▶ [Activity]
Please return every line of the records below that holds the word "within".
┄┄┄┄┄┄
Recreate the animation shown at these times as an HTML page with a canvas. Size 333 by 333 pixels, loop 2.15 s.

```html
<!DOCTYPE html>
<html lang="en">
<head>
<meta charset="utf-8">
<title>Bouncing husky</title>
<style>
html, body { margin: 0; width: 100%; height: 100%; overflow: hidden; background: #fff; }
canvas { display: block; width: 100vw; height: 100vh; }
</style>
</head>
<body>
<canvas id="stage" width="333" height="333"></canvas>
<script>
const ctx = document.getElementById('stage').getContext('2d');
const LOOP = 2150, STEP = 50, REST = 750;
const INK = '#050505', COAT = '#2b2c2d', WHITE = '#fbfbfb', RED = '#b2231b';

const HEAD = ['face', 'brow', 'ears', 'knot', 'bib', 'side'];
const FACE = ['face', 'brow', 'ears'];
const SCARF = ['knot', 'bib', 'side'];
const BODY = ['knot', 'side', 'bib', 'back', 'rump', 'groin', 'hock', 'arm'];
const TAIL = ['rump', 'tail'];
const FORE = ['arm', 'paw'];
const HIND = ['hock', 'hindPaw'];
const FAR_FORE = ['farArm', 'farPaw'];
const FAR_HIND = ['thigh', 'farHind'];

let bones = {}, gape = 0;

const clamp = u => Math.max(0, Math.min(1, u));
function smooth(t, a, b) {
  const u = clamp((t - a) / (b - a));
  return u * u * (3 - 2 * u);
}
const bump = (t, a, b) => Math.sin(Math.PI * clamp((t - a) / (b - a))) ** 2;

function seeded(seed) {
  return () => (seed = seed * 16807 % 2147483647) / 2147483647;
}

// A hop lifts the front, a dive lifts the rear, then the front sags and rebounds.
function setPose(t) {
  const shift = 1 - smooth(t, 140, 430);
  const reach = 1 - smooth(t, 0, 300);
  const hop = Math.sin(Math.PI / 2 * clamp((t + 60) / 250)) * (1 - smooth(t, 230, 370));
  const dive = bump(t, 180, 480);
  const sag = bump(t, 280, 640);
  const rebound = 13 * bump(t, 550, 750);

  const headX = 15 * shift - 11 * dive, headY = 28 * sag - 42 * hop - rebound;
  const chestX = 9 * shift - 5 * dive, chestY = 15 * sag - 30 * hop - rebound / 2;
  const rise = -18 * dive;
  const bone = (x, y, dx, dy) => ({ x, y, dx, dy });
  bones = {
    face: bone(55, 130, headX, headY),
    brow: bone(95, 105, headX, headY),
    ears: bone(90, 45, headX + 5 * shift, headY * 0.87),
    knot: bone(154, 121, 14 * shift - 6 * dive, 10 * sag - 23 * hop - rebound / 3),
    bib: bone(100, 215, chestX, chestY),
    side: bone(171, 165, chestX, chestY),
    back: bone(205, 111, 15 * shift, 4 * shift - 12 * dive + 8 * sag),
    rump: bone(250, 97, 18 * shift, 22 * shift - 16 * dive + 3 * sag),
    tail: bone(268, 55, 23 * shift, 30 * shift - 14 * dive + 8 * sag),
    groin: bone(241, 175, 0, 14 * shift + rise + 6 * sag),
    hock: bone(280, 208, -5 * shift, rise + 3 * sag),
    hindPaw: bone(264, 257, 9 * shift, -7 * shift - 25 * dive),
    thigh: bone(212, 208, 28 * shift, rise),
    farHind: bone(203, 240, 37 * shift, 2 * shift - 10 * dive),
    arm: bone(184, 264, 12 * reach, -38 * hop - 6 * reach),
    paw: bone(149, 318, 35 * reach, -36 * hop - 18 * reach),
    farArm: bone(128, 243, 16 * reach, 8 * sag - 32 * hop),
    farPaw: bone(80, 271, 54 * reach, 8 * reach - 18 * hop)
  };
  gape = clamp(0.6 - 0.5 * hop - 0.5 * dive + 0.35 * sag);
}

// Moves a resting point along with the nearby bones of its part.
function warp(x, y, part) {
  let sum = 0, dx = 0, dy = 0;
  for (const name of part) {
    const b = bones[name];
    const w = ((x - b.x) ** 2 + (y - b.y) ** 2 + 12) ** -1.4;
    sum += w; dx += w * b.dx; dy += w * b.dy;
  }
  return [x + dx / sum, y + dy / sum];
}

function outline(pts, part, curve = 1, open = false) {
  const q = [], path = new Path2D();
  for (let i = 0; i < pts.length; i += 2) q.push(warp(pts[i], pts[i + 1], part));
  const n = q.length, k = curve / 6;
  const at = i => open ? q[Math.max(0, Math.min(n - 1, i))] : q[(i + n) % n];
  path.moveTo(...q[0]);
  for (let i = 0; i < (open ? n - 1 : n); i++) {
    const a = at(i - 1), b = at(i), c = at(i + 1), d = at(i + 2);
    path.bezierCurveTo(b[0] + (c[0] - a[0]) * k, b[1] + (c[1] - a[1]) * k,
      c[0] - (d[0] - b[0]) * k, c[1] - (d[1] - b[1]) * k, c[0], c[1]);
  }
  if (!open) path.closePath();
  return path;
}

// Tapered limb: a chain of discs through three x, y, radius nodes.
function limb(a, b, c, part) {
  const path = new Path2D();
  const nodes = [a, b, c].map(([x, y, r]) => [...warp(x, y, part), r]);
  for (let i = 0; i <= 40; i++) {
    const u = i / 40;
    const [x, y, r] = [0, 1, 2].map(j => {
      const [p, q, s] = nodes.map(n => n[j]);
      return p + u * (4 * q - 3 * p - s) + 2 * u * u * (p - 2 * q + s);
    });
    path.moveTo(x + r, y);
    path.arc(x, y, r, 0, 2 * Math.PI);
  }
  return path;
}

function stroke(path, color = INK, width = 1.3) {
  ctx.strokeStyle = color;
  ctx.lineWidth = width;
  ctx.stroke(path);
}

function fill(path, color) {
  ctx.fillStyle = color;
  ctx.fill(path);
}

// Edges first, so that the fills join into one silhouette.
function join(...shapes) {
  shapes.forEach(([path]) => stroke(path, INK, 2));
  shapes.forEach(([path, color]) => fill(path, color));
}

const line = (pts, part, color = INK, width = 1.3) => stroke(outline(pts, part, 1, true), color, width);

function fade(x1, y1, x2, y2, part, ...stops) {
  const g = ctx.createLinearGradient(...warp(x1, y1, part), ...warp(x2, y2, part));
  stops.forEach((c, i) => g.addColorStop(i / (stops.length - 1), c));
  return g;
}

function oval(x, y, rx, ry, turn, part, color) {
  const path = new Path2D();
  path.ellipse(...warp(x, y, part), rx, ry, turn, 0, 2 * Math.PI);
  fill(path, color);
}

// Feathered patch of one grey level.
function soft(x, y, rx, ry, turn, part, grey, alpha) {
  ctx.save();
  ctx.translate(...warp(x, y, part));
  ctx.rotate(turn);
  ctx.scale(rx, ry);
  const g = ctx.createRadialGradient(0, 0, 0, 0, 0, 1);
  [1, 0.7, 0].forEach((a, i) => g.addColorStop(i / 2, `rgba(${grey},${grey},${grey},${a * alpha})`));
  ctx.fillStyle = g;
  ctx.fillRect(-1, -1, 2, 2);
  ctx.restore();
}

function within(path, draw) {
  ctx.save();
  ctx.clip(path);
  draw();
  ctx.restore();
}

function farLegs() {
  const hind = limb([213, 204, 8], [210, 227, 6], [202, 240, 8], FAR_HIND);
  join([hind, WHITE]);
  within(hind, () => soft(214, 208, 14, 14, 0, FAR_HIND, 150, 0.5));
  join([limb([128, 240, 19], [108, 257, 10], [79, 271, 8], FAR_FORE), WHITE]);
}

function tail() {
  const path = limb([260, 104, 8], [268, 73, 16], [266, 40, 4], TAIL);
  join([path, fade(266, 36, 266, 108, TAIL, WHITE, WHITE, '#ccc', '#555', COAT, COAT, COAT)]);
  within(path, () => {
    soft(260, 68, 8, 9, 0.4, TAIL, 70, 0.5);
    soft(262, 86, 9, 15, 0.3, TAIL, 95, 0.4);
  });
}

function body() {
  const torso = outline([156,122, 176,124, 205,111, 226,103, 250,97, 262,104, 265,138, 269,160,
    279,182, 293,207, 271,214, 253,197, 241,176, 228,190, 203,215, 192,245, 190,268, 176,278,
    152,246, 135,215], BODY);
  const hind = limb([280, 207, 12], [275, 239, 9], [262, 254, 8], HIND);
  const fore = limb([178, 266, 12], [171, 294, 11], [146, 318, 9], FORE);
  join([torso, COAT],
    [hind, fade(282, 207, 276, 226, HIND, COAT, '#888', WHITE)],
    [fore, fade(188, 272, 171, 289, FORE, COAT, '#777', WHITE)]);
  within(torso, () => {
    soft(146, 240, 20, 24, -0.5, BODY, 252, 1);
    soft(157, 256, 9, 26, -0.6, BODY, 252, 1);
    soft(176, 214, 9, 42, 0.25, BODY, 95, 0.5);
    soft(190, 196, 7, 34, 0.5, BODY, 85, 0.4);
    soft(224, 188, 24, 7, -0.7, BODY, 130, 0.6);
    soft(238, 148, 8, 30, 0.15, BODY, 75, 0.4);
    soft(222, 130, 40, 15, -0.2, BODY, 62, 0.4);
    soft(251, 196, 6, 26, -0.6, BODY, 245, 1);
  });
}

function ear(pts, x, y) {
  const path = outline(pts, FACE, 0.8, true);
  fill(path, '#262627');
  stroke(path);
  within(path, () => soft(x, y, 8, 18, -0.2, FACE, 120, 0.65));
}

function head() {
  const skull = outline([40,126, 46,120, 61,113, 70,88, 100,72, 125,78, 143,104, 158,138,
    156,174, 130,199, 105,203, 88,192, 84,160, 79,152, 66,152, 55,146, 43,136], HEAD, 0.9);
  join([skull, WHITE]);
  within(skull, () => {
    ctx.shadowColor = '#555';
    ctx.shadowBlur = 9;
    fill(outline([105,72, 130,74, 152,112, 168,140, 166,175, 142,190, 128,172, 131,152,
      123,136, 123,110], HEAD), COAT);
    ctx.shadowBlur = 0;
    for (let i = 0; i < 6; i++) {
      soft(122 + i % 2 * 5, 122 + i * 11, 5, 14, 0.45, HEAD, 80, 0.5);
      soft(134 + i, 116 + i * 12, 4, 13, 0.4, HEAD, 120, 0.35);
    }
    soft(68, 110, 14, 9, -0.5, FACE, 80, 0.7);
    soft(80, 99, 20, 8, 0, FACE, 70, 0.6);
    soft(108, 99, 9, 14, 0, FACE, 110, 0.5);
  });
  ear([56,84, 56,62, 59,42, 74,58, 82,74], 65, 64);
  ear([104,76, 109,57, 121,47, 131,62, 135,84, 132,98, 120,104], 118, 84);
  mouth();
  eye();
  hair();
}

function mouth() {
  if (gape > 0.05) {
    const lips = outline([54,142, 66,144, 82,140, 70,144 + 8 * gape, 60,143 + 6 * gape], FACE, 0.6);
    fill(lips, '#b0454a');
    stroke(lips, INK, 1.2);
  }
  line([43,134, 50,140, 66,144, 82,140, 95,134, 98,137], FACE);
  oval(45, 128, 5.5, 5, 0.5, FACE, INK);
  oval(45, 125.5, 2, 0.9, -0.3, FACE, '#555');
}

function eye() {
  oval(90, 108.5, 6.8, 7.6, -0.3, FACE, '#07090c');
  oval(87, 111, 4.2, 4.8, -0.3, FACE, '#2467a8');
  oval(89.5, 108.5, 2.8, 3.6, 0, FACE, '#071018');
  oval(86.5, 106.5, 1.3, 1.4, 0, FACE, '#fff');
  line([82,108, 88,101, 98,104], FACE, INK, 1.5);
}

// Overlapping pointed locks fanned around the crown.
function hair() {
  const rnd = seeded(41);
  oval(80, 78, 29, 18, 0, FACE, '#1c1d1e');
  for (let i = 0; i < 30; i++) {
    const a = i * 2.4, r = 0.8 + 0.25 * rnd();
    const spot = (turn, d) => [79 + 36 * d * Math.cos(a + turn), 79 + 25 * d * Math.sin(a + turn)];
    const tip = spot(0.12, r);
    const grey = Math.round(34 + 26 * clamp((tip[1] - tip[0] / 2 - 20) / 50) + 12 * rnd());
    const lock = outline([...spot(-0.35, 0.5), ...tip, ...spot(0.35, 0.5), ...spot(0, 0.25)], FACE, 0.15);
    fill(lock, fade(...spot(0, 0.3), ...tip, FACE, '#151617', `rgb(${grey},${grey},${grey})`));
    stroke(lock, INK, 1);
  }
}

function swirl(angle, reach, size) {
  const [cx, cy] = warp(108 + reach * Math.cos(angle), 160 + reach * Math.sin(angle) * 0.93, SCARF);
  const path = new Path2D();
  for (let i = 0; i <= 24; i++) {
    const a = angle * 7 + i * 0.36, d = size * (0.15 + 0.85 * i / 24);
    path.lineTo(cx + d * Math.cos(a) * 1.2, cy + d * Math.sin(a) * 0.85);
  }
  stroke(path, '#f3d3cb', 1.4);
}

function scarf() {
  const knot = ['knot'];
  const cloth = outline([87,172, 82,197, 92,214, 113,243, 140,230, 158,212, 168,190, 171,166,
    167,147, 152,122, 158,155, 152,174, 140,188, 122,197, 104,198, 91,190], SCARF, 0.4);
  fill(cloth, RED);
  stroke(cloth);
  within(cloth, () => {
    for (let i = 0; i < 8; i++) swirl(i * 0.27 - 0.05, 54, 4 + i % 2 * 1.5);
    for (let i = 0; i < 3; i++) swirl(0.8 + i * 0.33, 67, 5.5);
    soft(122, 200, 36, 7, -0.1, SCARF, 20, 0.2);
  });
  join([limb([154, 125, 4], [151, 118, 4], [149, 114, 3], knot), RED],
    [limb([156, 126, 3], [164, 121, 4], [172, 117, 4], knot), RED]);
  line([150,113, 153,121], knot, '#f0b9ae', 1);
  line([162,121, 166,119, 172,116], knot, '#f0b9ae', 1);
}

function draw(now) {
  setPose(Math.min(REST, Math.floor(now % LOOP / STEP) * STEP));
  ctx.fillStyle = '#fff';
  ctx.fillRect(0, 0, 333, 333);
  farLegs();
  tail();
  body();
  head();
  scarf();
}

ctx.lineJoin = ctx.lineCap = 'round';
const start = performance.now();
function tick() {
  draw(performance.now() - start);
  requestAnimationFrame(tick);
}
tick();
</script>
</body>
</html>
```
┄┄┄┄┄┄
▶ [Solution]
function within(path, draw) {
  within(hind, () => soft(214, 208, 14, 14, 0, FAR_HIND, 150, 0.5));
  within(path, () => {
  within(torso, () => {
  within(path, () => soft(x, y, 8, 18, -0.2, FACE, 120, 0.65));
  within(skull, () => {
  within(cloth, () => {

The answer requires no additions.